Start of TASK DATA

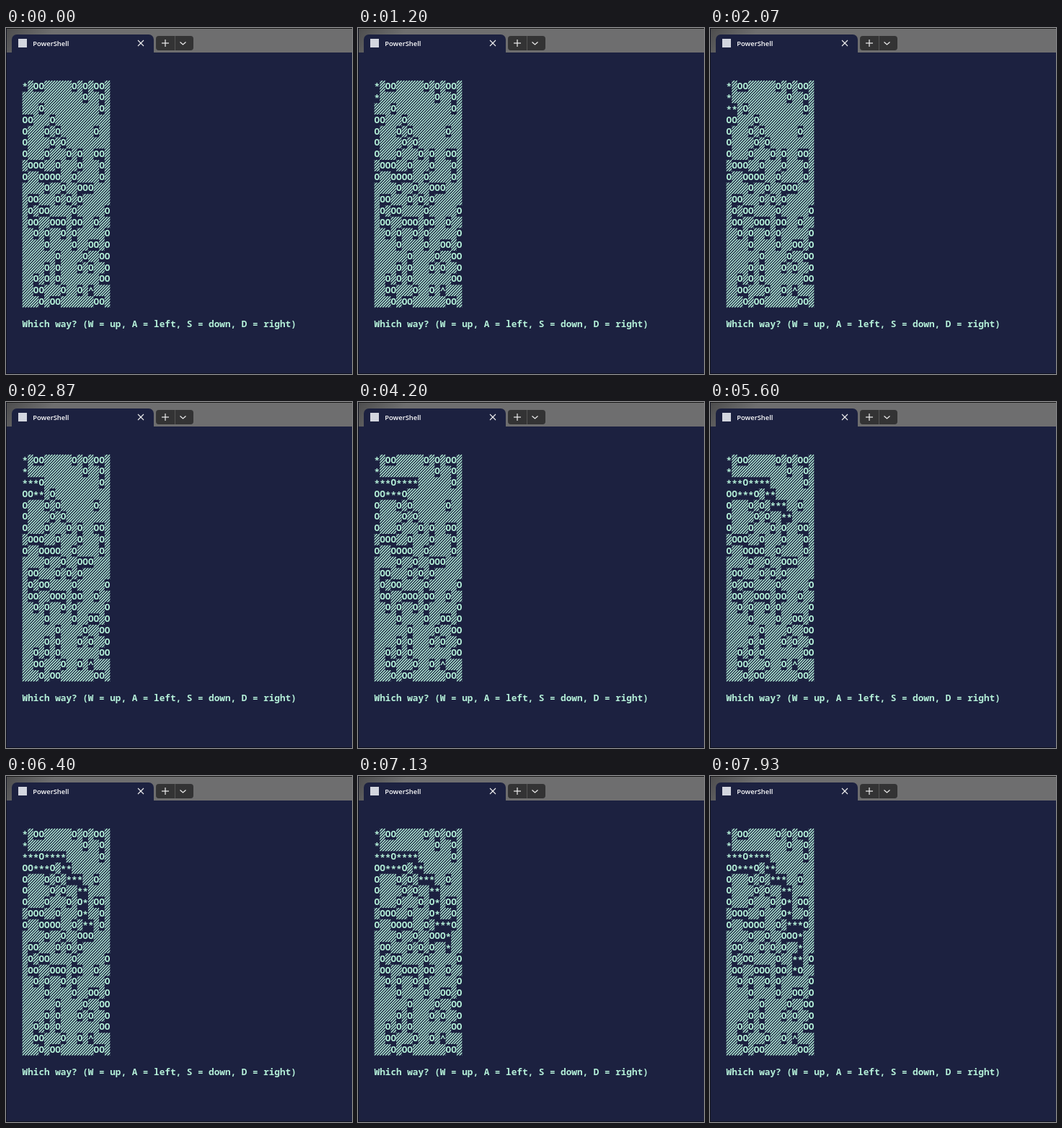
Write an HTML page with a canvas that moves like this. It is 480x480 px and loops after 8000 ms.

```html
<!DOCTYPE html>
<html lang="en">
<head>
<meta charset="utf-8">
<title>Terminal maze</title>
<style>
  html, body { margin: 0; width: 100%; height: 100%; overflow: hidden; background: #1c2140; }
  canvas { display: block; }
</style>
</head>
<body>
<canvas width="480" height="480"></canvas>
<script>
const ctx = document.querySelector('canvas').getContext('2d');
const LOOP = 8000, LEFT = 22.6, TOP = 72.8, CELL_W = 7.61, CELL_H = 15.75;
const NAVY = '#1c2140', MINT = '#b5f1d9';

const maze = [
  '*.OO.....O.O.OO.',
  '...........O..O.',
  '...O..........O.',
  'OO...O..........',
  'O...O.O......O..',
  'O....O.O........',
  'O...O...O.O..OO.',
  '.OOO..O...O...O.',
  'O..OOOO..O....O.',
  '....O..O..OOO...',
  '.OO...O.O.O.....',
  '.O.OO....O.....O',
  '.OO..OOO.OO..O..',
  '..O.O..O.O.....O',
  '....O....O..OO.O',
  '......O....O..OO',
  '....O.O...O.O..O',
  '..O.O.O.......OO',
  '..OO...O..O.^...',
  '...O.OO......OO.'
];

// One key press per entry of times
const moves = 'SSDDSDDWDDDSDSDDSDSSSDDSSSAS';
const times = [
  1200, 1470, 1800, 2470, 2600, 2800, 2930, 3270, 3670, 3870, 4070, 4470, 4670, 4870,
  5070, 5200, 5400, 5530, 5730, 5930, 6130, 6330, 6530, 6800, 7070, 7270, 7530, 7730
];
const steps = { W: [0, -1], A: [-1, 0], S: [0, 1], D: [1, 0] };

function line(color, width, ...points) {
  ctx.strokeStyle = color;
  ctx.lineWidth = width;
  ctx.beginPath();
  points.forEach(([x, y]) => ctx.lineTo(x, y));
  ctx.stroke();
}

function box(color, x, y, w, h, radius) {
  ctx.fillStyle = color;
  ctx.beginPath();
  ctx.roundRect(x, y, w, h, radius);
  ctx.fill();
}

function drawWindow() {
  box(NAVY, 0, 0, 480, 480, 0);
  const bar = ctx.createLinearGradient(0, 0, 40, 34);
  bar.addColorStop(0, '#4c4c4d');
  bar.addColorStop(1, '#6e6e6f');
  box(bar, 0, 0, 480, 34, 0);
  box('#151515', 0, 0, 480, 1, 0);
  box('#10121f', 0, 0, 1, 480, 0);
  box('#10121f', 0, 479, 480, 1, 0);

  box(NAVY, 8, 9, 197, 26, [7, 7, 0, 0]);
  box('#d3d6df', 17, 15, 12, 12, 0);
  ctx.fillStyle = '#fff';
  ctx.font = '600 9.4px "Open Sans", sans-serif';
  ctx.textAlign = 'left';
  ctx.fillText('PowerShell', 37.3, 24.5);
  line('#eee', 1.1, [183, 17], [191, 25]);
  line('#eee', 1.1, [191, 17], [183, 25]);

  box('#333334', 208, 11, 52, 20, 4);
  line('#555', 1, [234.5, 11], [234.5, 31]);
  line('#eee', 1.2, [216, 21], [226, 21]);
  line('#eee', 1.2, [221, 16], [221, 26]);
  line('#eee', 1.2, [241.5, 19.5], [245.5, 23], [249.5, 19.5]);
}

function gridAt(time) {
  const grid = maze.map(row => [...row]);
  let x = 0, y = 0;
  times.forEach((start, i) => {
    if (time < start) return;
    const [dx, dy] = steps[moves[i]];
    x += dx;
    y += dy;
    grid[y][x] = '*';
  });
  return grid;
}

function drawMaze(grid) {
  const hatch = new Path2D();
  ctx.fillStyle = MINT;
  ctx.font = '600 12.68px "Noto Sans Mono", monospace';
  ctx.textAlign = 'center';
  grid.forEach((row, r) => row.forEach((char, c) => {
    const x = LEFT + c * CELL_W, y = TOP + r * CELL_H;
    if (char === '.') hatch.rect(x, y, CELL_W, CELL_H);
    else ctx.fillText(char, x + CELL_W / 2, y + (char === '*' ? 13.5 : 11.9));
  }));
  ctx.textAlign = 'left';
  ctx.fillText('Which way? (W = up, A = left, S = down, D = right)', LEFT, TOP + 21 * CELL_H + 11.9);

  ctx.save();
  ctx.clip(hatch);
  const height = CELL_H * maze.length, width = CELL_W * 16;
  for (let x = LEFT; x < LEFT + width + height; x += CELL_W / 2) {
    line(MINT, 1.4, [x, TOP], [x - height * CELL_W * 2 / CELL_H, TOP + height]);
  }
  ctx.restore();
}

function frame() {
  drawWindow();
  drawMaze(gridAt(performance.now() % LOOP));
  requestAnimationFrame(frame);
}
frame();
</script>
</body>
</html>
```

End of TASK DATA

WHAT NEEDS TO BE DONE – Find every line of the data that holds the string "steps", then say how many there are and nothing else.

YOUR RESPONSE – 2